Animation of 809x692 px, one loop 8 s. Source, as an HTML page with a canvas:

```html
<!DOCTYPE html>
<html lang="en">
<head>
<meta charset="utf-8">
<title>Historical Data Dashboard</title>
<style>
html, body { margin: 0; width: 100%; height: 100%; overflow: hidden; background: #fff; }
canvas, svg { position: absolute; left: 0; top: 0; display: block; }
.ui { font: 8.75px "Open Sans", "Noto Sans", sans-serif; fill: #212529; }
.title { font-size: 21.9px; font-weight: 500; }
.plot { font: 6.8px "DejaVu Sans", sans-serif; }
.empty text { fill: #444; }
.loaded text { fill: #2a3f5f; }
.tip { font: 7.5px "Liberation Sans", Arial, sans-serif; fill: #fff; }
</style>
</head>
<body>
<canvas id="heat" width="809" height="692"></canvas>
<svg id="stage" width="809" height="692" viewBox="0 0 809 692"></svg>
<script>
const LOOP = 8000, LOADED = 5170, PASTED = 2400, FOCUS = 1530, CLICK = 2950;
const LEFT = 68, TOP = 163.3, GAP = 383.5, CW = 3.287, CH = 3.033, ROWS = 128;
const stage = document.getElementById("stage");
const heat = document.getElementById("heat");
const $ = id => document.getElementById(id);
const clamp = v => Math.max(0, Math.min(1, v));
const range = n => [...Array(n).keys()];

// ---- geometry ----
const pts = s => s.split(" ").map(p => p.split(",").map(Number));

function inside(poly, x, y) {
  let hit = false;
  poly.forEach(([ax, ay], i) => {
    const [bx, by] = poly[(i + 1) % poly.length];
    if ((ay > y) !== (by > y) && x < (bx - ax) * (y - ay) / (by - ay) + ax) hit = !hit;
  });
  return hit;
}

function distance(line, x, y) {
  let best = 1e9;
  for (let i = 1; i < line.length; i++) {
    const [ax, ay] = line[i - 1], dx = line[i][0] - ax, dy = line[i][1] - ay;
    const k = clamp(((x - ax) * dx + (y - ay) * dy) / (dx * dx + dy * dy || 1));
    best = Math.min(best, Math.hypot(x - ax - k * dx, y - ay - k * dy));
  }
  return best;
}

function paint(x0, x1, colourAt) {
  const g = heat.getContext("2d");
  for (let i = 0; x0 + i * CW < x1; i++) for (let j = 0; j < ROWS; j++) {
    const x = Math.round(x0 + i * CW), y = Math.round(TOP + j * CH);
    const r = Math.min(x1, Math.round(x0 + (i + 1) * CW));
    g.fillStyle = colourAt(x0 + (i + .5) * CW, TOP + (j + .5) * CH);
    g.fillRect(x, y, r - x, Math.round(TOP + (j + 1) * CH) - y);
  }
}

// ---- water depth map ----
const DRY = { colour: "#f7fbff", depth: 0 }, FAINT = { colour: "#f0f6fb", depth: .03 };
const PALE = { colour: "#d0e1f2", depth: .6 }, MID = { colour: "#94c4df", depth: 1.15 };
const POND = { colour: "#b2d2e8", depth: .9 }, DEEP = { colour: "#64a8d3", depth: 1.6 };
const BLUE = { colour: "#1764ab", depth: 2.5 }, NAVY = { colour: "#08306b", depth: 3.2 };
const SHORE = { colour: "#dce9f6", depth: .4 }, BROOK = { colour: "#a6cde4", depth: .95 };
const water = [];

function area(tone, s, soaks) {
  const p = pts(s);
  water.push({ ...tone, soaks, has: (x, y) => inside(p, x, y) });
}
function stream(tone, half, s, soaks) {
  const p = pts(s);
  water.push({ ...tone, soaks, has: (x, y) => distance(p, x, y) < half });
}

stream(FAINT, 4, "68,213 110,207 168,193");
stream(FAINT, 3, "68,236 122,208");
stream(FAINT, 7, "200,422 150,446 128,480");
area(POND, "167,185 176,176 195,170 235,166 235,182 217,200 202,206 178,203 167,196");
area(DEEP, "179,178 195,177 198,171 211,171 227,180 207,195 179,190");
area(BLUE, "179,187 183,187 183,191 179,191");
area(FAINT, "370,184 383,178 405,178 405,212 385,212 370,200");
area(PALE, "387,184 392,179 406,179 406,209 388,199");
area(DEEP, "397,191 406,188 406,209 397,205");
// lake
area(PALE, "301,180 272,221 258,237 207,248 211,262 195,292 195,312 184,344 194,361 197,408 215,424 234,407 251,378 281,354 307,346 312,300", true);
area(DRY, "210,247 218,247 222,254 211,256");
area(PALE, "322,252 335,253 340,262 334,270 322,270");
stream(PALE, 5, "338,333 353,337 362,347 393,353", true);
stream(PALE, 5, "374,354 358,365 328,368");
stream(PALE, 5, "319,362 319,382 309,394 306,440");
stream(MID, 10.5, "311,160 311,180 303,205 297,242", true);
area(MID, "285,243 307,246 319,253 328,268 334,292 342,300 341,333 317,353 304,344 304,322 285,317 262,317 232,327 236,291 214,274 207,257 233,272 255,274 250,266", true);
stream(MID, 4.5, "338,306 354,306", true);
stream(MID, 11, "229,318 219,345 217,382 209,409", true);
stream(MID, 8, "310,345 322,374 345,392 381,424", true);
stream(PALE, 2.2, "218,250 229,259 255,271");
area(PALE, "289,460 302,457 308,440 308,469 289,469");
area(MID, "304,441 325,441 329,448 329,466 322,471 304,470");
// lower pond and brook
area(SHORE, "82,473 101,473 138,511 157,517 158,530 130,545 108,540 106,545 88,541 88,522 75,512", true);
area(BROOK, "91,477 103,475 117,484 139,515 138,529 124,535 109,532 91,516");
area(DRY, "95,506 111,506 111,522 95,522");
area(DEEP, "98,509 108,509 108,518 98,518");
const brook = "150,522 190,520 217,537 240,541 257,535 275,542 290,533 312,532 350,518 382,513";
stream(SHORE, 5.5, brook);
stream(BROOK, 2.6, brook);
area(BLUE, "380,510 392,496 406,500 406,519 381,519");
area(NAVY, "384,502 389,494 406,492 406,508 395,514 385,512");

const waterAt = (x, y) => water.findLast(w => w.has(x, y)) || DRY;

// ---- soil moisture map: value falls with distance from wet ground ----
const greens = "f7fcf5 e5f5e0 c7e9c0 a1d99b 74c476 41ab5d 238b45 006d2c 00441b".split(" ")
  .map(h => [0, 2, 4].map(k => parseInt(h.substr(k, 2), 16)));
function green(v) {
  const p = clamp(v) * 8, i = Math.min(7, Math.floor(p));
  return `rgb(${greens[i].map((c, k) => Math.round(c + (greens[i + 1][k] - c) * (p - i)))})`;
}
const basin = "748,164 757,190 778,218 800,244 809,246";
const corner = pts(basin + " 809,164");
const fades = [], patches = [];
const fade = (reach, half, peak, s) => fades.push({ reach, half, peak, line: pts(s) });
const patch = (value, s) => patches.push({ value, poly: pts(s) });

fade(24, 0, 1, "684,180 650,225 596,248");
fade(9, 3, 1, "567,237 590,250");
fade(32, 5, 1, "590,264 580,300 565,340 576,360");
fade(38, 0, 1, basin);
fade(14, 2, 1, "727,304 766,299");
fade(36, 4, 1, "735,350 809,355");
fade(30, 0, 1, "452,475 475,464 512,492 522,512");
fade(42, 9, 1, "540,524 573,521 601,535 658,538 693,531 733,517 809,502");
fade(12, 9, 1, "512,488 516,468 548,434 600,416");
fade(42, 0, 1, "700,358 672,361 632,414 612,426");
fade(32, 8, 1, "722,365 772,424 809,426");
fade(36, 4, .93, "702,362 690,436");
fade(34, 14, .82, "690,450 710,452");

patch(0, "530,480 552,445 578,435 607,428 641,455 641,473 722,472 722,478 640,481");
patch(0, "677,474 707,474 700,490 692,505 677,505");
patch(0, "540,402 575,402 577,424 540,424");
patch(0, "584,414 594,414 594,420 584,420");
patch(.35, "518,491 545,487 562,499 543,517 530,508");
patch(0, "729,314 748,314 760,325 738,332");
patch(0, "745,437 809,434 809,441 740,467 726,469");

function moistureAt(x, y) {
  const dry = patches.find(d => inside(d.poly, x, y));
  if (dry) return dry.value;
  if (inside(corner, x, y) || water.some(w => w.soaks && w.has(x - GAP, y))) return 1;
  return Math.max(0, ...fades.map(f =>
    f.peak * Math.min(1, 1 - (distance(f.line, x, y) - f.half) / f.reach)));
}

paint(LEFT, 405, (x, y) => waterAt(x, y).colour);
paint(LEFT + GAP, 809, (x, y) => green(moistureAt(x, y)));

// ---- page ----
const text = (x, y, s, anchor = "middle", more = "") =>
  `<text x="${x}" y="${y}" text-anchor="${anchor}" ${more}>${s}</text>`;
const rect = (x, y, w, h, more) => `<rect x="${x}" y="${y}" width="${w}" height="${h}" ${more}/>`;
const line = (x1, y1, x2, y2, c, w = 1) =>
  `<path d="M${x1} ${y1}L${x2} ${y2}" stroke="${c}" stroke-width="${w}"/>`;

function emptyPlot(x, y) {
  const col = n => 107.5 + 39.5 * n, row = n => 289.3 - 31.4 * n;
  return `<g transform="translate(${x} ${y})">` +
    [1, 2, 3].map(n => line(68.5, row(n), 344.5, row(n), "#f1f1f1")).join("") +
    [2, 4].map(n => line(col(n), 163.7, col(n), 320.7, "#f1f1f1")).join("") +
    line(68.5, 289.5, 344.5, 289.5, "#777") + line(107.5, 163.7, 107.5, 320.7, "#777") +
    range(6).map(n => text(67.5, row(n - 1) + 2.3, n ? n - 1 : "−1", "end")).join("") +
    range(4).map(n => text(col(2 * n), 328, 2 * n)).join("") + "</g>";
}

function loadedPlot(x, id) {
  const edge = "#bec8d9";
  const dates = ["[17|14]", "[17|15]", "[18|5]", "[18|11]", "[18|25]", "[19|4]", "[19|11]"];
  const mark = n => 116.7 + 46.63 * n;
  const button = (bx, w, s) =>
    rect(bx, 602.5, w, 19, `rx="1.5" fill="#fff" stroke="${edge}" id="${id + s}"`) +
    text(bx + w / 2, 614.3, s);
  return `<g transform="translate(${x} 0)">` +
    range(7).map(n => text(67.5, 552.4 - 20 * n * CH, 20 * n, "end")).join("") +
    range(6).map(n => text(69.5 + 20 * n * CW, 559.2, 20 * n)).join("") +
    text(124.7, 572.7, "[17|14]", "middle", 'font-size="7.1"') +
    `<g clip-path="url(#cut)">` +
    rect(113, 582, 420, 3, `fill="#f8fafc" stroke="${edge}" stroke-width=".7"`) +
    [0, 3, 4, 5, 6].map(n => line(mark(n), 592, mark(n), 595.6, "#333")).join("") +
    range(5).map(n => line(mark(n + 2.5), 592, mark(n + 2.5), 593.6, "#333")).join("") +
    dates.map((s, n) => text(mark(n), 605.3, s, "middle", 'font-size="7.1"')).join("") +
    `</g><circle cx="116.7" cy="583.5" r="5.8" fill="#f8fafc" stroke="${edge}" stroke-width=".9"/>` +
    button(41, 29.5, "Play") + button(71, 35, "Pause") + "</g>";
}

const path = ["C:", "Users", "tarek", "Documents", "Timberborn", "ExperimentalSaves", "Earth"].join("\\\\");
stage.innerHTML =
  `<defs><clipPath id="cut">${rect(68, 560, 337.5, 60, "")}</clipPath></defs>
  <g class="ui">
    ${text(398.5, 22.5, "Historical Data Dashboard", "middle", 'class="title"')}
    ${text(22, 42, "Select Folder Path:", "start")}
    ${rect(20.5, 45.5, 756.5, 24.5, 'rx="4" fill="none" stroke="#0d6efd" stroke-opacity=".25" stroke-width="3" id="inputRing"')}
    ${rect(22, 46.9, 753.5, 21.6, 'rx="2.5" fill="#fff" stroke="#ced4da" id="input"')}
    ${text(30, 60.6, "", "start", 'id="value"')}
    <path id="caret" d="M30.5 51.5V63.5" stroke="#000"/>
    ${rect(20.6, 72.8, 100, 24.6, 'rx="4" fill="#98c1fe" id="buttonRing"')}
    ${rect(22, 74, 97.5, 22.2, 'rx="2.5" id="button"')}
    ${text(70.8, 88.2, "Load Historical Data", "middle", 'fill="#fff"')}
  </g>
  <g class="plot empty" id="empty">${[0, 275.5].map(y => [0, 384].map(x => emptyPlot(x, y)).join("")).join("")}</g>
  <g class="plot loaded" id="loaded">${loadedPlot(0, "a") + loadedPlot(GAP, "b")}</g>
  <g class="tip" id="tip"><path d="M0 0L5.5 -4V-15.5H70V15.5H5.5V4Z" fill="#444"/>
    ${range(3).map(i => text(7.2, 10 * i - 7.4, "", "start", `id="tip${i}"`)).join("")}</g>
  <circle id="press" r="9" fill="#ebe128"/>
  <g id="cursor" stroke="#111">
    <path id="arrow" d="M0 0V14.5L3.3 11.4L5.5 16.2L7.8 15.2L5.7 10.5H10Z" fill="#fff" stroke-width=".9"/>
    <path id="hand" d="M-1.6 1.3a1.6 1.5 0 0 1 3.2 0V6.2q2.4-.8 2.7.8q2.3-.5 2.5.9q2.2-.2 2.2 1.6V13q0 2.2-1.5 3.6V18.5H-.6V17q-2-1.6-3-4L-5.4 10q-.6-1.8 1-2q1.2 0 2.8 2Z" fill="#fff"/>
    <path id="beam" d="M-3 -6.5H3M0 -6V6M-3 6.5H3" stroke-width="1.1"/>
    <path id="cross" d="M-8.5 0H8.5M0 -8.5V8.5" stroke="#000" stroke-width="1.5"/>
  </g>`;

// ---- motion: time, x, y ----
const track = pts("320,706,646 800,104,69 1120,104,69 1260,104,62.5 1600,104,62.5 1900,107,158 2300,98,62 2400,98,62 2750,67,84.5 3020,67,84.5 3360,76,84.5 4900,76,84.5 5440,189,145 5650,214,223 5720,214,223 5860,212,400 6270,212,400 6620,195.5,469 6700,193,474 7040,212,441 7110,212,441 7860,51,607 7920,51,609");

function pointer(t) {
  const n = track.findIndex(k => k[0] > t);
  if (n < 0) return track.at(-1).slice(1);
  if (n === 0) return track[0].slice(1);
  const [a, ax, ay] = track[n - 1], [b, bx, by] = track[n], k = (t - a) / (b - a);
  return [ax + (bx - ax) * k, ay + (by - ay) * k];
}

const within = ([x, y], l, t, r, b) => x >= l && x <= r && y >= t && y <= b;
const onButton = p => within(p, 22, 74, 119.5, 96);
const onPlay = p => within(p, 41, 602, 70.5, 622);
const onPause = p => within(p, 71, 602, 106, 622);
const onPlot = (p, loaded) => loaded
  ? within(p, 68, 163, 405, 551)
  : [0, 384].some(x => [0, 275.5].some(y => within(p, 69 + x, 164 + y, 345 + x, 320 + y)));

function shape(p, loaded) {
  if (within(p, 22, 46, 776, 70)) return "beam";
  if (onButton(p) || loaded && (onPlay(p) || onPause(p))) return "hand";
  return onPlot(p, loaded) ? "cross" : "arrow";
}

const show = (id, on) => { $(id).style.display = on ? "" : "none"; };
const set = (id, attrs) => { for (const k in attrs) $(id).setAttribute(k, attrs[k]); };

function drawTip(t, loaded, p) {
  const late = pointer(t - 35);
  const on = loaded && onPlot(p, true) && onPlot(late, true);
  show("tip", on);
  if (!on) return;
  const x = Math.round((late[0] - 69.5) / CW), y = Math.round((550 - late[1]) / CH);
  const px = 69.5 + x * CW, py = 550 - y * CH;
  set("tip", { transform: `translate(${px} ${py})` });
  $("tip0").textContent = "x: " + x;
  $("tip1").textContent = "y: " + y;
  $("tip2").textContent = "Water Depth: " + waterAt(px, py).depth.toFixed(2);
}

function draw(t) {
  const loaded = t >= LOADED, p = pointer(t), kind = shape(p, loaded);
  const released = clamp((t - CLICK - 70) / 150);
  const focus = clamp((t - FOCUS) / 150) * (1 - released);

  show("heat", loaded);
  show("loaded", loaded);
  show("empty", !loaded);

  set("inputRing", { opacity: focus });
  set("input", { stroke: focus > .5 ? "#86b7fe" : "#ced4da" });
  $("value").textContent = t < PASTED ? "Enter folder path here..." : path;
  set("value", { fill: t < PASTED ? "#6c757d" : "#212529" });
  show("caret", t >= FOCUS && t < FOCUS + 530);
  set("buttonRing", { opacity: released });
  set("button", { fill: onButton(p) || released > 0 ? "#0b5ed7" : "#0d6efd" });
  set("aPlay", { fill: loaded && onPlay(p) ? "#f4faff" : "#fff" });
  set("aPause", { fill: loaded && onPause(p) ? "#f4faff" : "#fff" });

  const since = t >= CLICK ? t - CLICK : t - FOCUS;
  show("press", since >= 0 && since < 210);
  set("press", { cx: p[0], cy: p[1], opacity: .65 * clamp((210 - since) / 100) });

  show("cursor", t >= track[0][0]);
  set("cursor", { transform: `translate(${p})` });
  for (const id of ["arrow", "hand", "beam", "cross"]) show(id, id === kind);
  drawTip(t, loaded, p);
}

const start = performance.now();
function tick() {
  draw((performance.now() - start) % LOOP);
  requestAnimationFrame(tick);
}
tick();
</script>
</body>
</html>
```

## The task:
Go line by line through the records and copy those that contain the word "some".

## Result:
  if (inside(corner, x, y) || water.some(w => w.soaks && w.has(x - GAP, y))) return 1;
  : [0, 384].some(x => [0, 275.5].some(y => within(p, 69 + x, 164 + y, 345 + x, 320 + y)));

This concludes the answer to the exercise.